### Task input
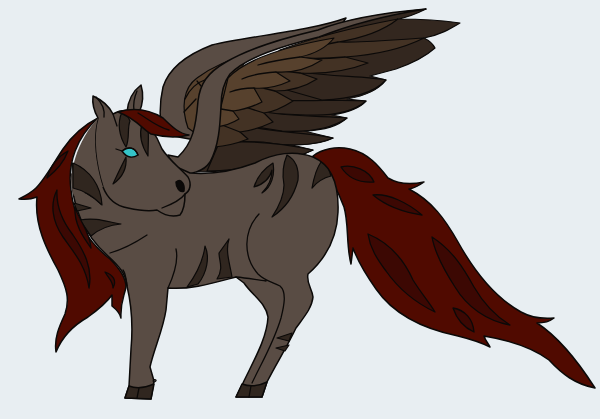
<!DOCTYPE html>
<html lang="en">
<head>
<meta charset="utf-8">
<title>Winged horse</title>
<style>
:root {
  --sky: #e8eef2;
  --coat: #594c44;
  --stripe: #30261f;
  --hair: #500a00;
  --hair-dark: #3c0803;
  --feather-inner: #57412d;
  --feather-mid: #433224;
  --feather-outer: #33271f;
  --eye: #35c4c8;
  --ink: #0b0908;
}
html, body { margin: 0; background: var(--sky); overflow: hidden; }
svg { display: block; width: 600px; height: 419px; }
.horse { stroke: var(--ink); stroke-width: 1.5; stroke-linejoin: round; stroke-linecap: round; }
.coat { fill: var(--coat); }
.stripe { fill: var(--stripe); stroke-width: 1.2; }
.hair { fill: var(--hair); }
.lock { fill: var(--hair-dark); stroke-width: 1.3; }
.inner { fill: var(--feather-inner); stroke-width: 1.2; }
.mid { fill: var(--feather-mid); stroke-width: 1.2; }
.outer { fill: var(--feather-outer); stroke-width: 1.2; }
.hoof { fill: var(--stripe); }
.line { fill: none; stroke-width: 1.3; }
.eye { fill: var(--eye); }
</style>
</head>
<body>
<svg viewBox="0 0 600 419" role="img" aria-label="Brown striped winged horse with a dark red mane and tail">
  <rect width="600" height="419" fill="var(--sky)"/>
  <g class="horse">

    <g id="far-wing">
      <path class="coat" d="M162 134C159 116 160 100 163 87C169 68 186 55 212 45C250 36 310 31 346 18L340 27C280 40 215 65 205 90L195 140Z"/>
      <path class="inner" d="M188 128C181 108 183 88 197 78C213 66 230 59 250 54L225 95L198 135Z"/>
      <path class="line" d="M185 99C190 88 198 82 207 79M184 112L196 99M197 81L201 86"/>
    </g>

    <g id="near-wing">
      <path class="outer" d="M322 37C345 24 385 13 426 9C418 13 409 17 398 19C420 19 440 20 460 23C450 29 440 35 424 38C430 41 433 44 435 48C424 58 410 64 396 69L370 76L386 80C380 88 370 95 347 99L366 101C360 108 350 112 332 115L347 118C338 126 326 130 304 131L333 138C322 144 304 145 288 144L313 150C300 156 285 160 262 164C240 170 220 172 196 172L205 125Z"/>
      <path class="outer" d="M300 72C335 77 365 76 386 80C374 93 350 99 322 100L280 88Z"/>
      <path class="outer" d="M274 100C310 102 340 99 366 101C352 113 328 116 306 115L262 113Z"/>
      <path class="outer" d="M265 112C295 117 325 116 347 118C328 131 300 132 282 131L250 126Z"/>
      <path class="outer" d="M248 126C275 133 305 132 333 138C312 147 284 146 263 142L225 141Z"/>
      <path class="outer" d="M219 143C250 140 285 144 313 150C285 164 245 170 207 171Z"/>
      <path class="mid" d="M280 50C315 37 355 27 398 19C384 30 363 38 338 42C360 43 390 40 424 38C402 49 375 55 345 57L368 63C345 72 320 74 300 73L317 79C303 88 288 91 275 91L293 101C282 108 274 112 264 113L273 122C260 128 250 131 240 132L248 139C238 143 228 146 214 147L213 110Z"/>
      <path class="line" d="M338 42C325 45 312 46 299 46M345 57C324 59 306 59 291 57M300 73L276 70M275 91L255 86M264 113L245 107M240 132L222 125"/>
      <path class="inner" d="M228 78C245 60 282 47 334 38C326 48 314 54 300 57L322 60C308 69 291 73 276 72L290 81C277 87 265 89 254 88L262 102C250 108 242 110 233 111L239 119C231 124 224 126 216 127Z"/>
      <path class="line" d="M300 57C284 59 268 62 258 65M276 72C262 73 250 75 242 79M254 88C246 88 238 89 230 92M233 111L221 109"/>
      <path class="coat" d="M426 9C380 13 346 19 318 30C280 39 250 48 226 62C207 73 200 84 198 101C196 126 193 143 178 157L168 155L176 172C191 176 204 171 210 162C219 146 220 125 221 106C221 92 224 82 230 74C247 57 282 46 319 37C347 26 388 15 426 9Z"/>
    </g>

    <g id="tail">
      <path class="hair" d="M313 156C322 149 336 146 350 149C368 153 379 166 388 178C398 184 410 185 424 182C417 187 414 188 409 189C432 201 445 219 458 242C473 269 494 297 521 312C532 318 543 319 554 318C549 322 543 323 537 323C560 338 579 363 595 388C575 384 562 374 549 360C533 348 508 340 484 336C485 340 488 343 490 347C480 342 470 339 458 336C424 329 394 315 376 289C364 272 357 259 353 248L351 264C346 245 349 224 344 207C338 190 330 177 313 156Z"/>
      <path class="lock" d="M341 167C353 164 369 170 374 182C360 183 348 178 341 167Z"/>
      <path class="lock" d="M373 195C388 193 408 203 422 215C402 212 386 206 373 195Z"/>
      <path class="lock" d="M368 234C390 243 404 260 413 280C421 293 429 302 435 312C414 302 398 288 386 271C377 259 370 248 368 234Z"/>
      <path class="lock" d="M432 237C452 250 463 267 474 287C485 306 497 317 510 325C487 321 467 307 455 287C444 270 435 254 432 237Z"/>
      <path class="lock" d="M453 308C465 310 473 319 474 332C465 328 457 320 453 308Z"/>
    </g>

    <g id="body">
      <path class="coat" d="M72 174C71 205 84 235 108 256C119 266 126 274 127 286C132 307 133 327 131 349L129 386L125 398L151 399L154 381L150 367C154 349 163 330 166 310L168 288C190 290 213 283 236 277L244 283C252 295 266 303 268 317C267 338 254 360 243 383L236 397L262 397L267 382C276 364 287 347 296 328C304 317 312 308 313 297C312 288 306 283 308 274C324 260 337 240 338 212C339 185 332 165 313 157C295 150 274 153 255 163C236 170 213 175 190 173L150 155Z"/>
      <path class="line" d="M176 249C179 262 173 277 168 288M127 286C126 279 126 274 123 270M259 214C243 231 243 257 258 274C265 281 272 282 280 286C287 292 284 306 281 318C274 342 262 362 252 383M236 277C248 278 257 280 266 281"/>
      <path class="line" d="M110 253C124 249 138 241 147 235M154 382C158 381 155 378 153 381"/>
      <g id="hooves">
        <path class="hoof" d="M129 386C137 389 147 387 154 384L151 399L125 398Z"/>
        <path class="hoof" d="M242 384C250 387 259 386 267 382L262 397L236 397Z"/>
        <path class="line" d="M139 388L137 398M251 386L249 397"/>
      </g>
      <g id="body-stripes">
        <path class="stripe" d="M273 163C265 168 257 177 254 187C264 184 270 178 272 170C272 178 269 186 262 193C272 187 275 174 273 163Z"/>
        <path class="stripe" d="M287 155C296 160 299 169 298 180C294 196 286 208 272 217C280 205 284 195 284 185C282 174 283 164 287 155Z"/>
        <path class="stripe" d="M321 162C327 166 330 171 331 176C323 178 317 182 312 188C314 177 316 169 321 162Z"/>
        <path class="stripe" d="M205 246C210 257 207 273 198 284L187 287C196 275 203 262 205 246Z"/>
        <path class="stripe" d="M229 239C225 251 230 264 232 277L217 279C224 268 219 261 219 253Z"/>
        <path class="stripe" d="M292 333L277 338L289 341ZM289 345L276 348L285 351Z"/>
        <path class="stripe" d="M72 163C89 169 100 185 101 204C91 195 81 190 73 188Z"/>
        <path class="stripe" d="M74 203L91 208L77 211Z"/>
        <path class="stripe" d="M80 220C96 217 108 222 121 224C108 225 98 230 91 236Z"/>
      </g>
    </g>

    <g id="mane">
      <path class="hair" d="M98 118C82 126 72 136 63 149C53 164 45 179 36 188C31 193 25 196 19 199C27 200 32 199 37 197C34 225 47 250 58 270C67 289 70 299 65 314C59 327 54 338 56 352C62 337 74 325 88 317C99 309 107 302 112 295L112 306C117 310 120 313 121 318C120 303 124 297 126 287C126 277 119 268 110 259C88 242 74 219 71 190C67 163 77 137 98 118Z"/>
      <path class="lock" d="M68 151C64 162 56 171 47 178C50 167 57 157 68 151Z"/>
      <path class="lock" d="M57 190C56 207 63 222 73 235C84 251 93 268 89 288C86 266 73 251 63 237C52 221 50 204 57 190Z"/>
      <path class="lock" d="M75 207C80 222 90 232 91 248C83 237 74 224 75 207Z"/>
      <path class="lock" d="M105 272C113 275 117 280 113 288C113 281 109 279 105 272Z"/>
    </g>

    <g id="head">
      <path class="coat" d="M127 112C128 101 133 91 141 85C144 95 143 104 139 113Z"/>
      <path class="coat" d="M98 118C94 111 92 104 93 96C102 100 109 106 113 114C122 109 132 110 139 114C149 123 157 137 162 149C169 160 181 169 188 177C192 184 190 191 185 194C185 202 184 210 180 215C171 218 164 215 157 210C147 212 137 210 128 208C116 206 108 200 103 187C96 165 92 137 98 118Z"/>
      <path d="M103 187C96 165 92 137 98 118C78 140 66 175 74 196Z" fill="var(--coat)" stroke="none"/>
      <path class="stripe" d="M73 163C90 170 101 186 102 205C92 195 82 190 73 188Z"/>
      <path class="line" d="M96 97C103 104 105 110 104 117M137 91C134 98 133 104 134 111M113 114L117 126"/>
      <path class="stripe" d="M122 112C117 123 119 136 126 147C130 139 127 128 130 121C128 116 126 113 122 112Z"/>
      <path class="stripe" d="M142 124C139 134 141 145 148 156C148 144 149 136 148 130Z"/>
      <path class="stripe" d="M126 157C121 167 117 175 113 184C123 177 127 168 126 157Z"/>
      <path class="hair" d="M118 112C135 107 150 110 163 118C172 127 180 134 189 135C177 138 163 137 151 134C142 129 137 119 118 112Z"/>
      <path class="line" d="M138 113C148 119 157 127 169 130"/>
      <path class="eye" d="M122 151C128 146 135 147 138 155C132 159 126 157 122 151Z"/>
      <path class="line" stroke-width="2" d="M116 149L122 151C128 146 135 147 138 155"/>
      <path d="M176 182C181 178 185 184 184 191C180 193 176 188 176 182Z" fill="var(--ink)"/>
      <path class="line" d="M185 194C180 201 170 205 162 208"/>
    </g>

  </g>
</svg>
</body>
</html>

### Work required
Any pictures are to be skipped, and the lines from the beginning of the entries through the line with "block; width: 600px;" copied exactly.

### Response to the exercise
<!DOCTYPE html>
<html lang="en">
<head>
<meta charset="utf-8">
<title>Winged horse</title>
<style>
:root {
  --sky: #e8eef2;
  --coat: #594c44;
  --stripe: #30261f;
  --hair: #500a00;
  --hair-dark: #3c0803;
  --feather-inner: #57412d;
  --feather-mid: #433224;
  --feather-outer: #33271f;
  --eye: #35c4c8;
  --ink: #0b0908;
}
html, body { margin: 0; background: var(--sky); overflow: hidden; }
svg { display: block; width: 600px; height: 419px; }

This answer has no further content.